[Goal of the exercise] Using the listing below, please gather every line containing the word "scale".

[[ Data to process, beginning ]]

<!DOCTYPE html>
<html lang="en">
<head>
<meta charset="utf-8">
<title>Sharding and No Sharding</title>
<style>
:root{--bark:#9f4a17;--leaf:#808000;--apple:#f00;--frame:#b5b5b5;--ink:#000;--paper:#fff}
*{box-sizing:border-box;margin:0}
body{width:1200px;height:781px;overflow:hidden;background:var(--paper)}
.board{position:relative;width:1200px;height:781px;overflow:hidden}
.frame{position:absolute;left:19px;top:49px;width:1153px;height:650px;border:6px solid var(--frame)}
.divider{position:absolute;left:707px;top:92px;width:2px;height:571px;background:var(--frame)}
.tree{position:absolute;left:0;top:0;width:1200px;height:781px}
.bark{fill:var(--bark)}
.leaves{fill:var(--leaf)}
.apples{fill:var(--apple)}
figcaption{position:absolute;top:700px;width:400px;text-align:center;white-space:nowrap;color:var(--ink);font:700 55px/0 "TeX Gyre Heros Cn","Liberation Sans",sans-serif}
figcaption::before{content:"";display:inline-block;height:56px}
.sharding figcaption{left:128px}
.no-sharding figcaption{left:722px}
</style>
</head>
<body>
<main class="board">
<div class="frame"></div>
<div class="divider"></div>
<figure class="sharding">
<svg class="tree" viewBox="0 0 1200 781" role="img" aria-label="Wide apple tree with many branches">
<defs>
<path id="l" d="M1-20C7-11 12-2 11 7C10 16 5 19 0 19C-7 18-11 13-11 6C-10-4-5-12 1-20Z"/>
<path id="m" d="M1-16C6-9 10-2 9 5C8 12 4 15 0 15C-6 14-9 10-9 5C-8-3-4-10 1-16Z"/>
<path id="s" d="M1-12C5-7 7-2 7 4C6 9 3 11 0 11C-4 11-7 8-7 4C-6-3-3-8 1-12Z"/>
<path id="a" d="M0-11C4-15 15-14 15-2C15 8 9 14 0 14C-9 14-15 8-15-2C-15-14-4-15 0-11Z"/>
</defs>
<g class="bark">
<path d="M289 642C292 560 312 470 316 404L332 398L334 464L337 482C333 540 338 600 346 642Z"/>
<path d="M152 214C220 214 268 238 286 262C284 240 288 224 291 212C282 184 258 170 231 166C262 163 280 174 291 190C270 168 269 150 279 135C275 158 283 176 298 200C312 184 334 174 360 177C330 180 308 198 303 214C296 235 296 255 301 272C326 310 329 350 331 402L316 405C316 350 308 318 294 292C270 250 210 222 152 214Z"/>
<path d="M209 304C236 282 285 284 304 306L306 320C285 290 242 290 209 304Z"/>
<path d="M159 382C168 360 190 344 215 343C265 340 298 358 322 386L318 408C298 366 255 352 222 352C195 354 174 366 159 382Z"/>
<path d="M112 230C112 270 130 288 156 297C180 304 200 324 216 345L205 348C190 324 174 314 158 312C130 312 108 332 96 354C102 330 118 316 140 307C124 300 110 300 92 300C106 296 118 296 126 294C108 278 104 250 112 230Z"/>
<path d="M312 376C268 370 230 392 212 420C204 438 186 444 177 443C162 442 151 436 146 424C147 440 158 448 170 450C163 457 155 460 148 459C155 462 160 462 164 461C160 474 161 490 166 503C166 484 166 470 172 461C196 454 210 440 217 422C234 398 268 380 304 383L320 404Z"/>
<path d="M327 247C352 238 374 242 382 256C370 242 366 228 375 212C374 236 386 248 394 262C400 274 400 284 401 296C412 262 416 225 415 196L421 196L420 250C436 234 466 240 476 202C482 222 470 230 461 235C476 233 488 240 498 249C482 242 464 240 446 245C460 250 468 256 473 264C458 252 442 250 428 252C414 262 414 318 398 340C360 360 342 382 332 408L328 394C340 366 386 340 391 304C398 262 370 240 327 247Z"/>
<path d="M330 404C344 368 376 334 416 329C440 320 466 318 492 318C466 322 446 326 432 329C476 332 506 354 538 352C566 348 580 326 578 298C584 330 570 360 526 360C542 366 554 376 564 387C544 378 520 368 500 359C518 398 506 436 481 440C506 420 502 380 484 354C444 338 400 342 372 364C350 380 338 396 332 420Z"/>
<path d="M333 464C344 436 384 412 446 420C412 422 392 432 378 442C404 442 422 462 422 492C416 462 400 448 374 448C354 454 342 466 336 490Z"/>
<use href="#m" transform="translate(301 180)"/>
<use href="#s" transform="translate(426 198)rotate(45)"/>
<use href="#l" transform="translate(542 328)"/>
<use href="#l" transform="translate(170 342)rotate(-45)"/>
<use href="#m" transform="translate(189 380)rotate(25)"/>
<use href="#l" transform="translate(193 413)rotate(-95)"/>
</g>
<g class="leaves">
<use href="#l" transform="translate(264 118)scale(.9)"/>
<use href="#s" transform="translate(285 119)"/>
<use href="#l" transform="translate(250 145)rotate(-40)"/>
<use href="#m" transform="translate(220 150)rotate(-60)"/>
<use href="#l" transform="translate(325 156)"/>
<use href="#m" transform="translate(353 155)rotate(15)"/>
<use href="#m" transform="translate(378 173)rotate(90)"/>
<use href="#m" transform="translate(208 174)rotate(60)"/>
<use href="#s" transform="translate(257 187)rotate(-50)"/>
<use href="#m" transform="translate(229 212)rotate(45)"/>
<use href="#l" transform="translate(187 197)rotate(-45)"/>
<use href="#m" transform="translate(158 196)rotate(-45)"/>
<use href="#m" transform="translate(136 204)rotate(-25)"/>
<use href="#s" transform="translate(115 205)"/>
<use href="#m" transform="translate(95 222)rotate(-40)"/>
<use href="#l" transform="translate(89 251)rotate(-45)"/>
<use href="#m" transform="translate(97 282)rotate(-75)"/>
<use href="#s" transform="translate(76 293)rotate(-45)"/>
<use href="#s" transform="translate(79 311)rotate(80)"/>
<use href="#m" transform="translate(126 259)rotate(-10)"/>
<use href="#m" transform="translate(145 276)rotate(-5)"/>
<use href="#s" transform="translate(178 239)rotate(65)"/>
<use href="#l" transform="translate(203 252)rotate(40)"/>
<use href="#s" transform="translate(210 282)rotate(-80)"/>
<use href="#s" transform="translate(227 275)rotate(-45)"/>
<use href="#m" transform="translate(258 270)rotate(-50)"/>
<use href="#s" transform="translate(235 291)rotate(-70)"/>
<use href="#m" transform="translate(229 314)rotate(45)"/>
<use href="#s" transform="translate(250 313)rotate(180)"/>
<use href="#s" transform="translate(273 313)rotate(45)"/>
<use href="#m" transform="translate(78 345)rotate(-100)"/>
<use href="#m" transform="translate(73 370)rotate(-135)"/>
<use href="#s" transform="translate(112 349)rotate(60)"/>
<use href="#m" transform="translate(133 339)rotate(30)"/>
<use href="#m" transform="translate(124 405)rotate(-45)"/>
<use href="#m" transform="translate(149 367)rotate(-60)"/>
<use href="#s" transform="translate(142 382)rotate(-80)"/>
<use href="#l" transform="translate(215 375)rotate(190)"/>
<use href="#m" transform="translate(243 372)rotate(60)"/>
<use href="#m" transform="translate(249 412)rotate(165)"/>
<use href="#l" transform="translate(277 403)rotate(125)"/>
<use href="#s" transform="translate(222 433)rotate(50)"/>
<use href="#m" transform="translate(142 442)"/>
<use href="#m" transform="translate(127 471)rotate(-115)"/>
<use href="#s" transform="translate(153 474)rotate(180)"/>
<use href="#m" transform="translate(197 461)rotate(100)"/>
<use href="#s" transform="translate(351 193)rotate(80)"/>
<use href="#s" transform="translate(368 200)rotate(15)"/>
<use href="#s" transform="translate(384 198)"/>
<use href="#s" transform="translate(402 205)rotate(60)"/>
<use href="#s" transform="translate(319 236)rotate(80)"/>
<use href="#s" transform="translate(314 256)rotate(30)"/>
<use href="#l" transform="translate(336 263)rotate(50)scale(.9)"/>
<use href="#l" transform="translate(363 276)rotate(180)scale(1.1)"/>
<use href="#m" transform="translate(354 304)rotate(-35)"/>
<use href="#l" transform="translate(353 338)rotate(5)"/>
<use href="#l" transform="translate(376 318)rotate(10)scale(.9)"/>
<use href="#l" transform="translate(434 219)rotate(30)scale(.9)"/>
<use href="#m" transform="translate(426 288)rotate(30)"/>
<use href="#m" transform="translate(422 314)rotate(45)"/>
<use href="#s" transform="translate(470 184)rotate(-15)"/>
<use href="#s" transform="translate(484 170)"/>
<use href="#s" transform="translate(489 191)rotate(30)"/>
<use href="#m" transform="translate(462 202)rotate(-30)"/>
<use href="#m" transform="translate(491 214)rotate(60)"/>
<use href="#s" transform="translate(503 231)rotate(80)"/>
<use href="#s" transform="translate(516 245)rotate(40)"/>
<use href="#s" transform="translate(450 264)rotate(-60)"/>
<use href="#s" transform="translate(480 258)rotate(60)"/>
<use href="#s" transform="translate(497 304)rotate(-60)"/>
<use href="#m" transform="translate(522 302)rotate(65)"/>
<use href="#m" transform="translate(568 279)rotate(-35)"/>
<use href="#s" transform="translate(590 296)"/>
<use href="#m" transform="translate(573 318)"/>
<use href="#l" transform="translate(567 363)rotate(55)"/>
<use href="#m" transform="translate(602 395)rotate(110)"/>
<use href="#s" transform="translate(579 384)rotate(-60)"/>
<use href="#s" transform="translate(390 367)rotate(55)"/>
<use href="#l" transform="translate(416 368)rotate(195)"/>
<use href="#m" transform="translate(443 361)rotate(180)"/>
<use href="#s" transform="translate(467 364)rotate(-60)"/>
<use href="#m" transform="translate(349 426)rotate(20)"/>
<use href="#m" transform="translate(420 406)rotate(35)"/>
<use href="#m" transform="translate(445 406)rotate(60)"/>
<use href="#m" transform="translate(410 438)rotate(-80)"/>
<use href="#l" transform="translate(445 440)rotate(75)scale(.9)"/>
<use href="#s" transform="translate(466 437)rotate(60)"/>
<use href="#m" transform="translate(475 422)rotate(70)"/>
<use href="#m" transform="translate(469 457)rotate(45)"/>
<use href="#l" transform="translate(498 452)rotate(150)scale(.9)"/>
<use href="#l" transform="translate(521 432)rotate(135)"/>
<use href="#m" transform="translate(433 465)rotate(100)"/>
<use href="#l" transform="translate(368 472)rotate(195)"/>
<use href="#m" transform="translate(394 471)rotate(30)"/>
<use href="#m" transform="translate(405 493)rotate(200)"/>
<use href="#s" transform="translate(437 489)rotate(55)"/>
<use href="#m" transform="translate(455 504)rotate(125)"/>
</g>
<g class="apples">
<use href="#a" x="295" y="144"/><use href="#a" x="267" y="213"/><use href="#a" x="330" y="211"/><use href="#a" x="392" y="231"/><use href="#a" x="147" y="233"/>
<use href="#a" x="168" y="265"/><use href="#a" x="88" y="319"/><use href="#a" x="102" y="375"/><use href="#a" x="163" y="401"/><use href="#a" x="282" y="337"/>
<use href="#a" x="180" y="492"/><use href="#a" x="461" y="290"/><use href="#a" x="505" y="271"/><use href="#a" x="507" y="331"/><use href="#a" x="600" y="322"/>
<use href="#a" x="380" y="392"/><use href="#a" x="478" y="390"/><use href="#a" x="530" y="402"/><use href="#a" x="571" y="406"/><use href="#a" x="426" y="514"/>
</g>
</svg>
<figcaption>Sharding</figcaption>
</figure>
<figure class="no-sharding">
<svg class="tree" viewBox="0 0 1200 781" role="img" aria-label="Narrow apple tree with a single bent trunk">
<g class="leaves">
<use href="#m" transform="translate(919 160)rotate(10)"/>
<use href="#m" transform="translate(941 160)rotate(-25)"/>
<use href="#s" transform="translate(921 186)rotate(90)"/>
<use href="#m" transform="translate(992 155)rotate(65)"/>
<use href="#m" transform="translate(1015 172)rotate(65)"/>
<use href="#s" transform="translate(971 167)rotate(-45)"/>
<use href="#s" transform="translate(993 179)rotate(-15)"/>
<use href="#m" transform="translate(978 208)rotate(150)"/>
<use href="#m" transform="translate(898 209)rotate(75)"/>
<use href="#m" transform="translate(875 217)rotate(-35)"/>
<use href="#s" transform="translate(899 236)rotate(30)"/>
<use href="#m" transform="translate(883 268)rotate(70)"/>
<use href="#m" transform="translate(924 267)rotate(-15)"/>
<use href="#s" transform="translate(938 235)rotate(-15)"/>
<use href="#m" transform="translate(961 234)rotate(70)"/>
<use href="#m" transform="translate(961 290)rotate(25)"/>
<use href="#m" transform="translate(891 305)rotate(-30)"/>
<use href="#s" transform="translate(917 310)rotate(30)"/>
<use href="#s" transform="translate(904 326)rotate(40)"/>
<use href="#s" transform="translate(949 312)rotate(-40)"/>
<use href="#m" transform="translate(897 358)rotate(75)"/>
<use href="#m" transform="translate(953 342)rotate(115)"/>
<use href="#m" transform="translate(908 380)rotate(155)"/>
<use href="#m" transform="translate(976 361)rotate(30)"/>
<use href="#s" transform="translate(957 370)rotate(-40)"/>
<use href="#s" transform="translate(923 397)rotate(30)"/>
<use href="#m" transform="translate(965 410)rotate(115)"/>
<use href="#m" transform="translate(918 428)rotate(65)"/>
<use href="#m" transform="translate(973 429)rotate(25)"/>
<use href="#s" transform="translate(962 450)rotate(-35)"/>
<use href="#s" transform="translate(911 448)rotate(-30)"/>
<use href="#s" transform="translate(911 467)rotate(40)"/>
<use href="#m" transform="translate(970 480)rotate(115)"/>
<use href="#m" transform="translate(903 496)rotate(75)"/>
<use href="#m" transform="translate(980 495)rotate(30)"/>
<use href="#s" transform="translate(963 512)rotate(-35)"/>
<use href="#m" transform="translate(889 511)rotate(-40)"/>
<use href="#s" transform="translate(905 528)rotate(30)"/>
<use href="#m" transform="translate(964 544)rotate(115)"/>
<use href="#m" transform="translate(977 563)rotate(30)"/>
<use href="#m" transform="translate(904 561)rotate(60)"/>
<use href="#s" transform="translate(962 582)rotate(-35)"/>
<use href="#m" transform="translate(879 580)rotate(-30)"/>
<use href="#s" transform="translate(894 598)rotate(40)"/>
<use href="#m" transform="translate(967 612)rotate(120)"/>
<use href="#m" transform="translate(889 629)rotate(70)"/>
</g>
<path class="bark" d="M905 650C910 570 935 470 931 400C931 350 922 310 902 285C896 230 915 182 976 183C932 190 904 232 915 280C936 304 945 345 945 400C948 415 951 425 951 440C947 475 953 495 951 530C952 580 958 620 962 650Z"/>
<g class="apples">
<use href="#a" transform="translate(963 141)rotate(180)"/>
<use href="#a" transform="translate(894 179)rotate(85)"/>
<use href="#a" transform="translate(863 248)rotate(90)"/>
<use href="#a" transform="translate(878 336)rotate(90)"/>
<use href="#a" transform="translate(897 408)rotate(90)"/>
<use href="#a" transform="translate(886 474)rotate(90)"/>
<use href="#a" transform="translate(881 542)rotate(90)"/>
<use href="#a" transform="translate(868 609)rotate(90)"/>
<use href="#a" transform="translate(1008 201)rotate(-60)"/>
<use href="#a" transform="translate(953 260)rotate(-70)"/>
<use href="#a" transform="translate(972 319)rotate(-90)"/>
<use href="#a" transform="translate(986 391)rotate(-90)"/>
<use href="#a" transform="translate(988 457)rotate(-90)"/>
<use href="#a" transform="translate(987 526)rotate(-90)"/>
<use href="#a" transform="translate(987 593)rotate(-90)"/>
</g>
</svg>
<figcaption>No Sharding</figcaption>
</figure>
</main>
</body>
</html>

[[ Data to process, end ]]

[Your response]
<use href="#l" transform="translate(264 118)scale(.9)"/>
<use href="#l" transform="translate(336 263)rotate(50)scale(.9)"/>
<use href="#l" transform="translate(363 276)rotate(180)scale(1.1)"/>
<use href="#l" transform="translate(376 318)rotate(10)scale(.9)"/>
<use href="#l" transform="translate(434 219)rotate(30)scale(.9)"/>
<use href="#l" transform="translate(445 440)rotate(75)scale(.9)"/>
<use href="#l" transform="translate(498 452)rotate(150)scale(.9)"/>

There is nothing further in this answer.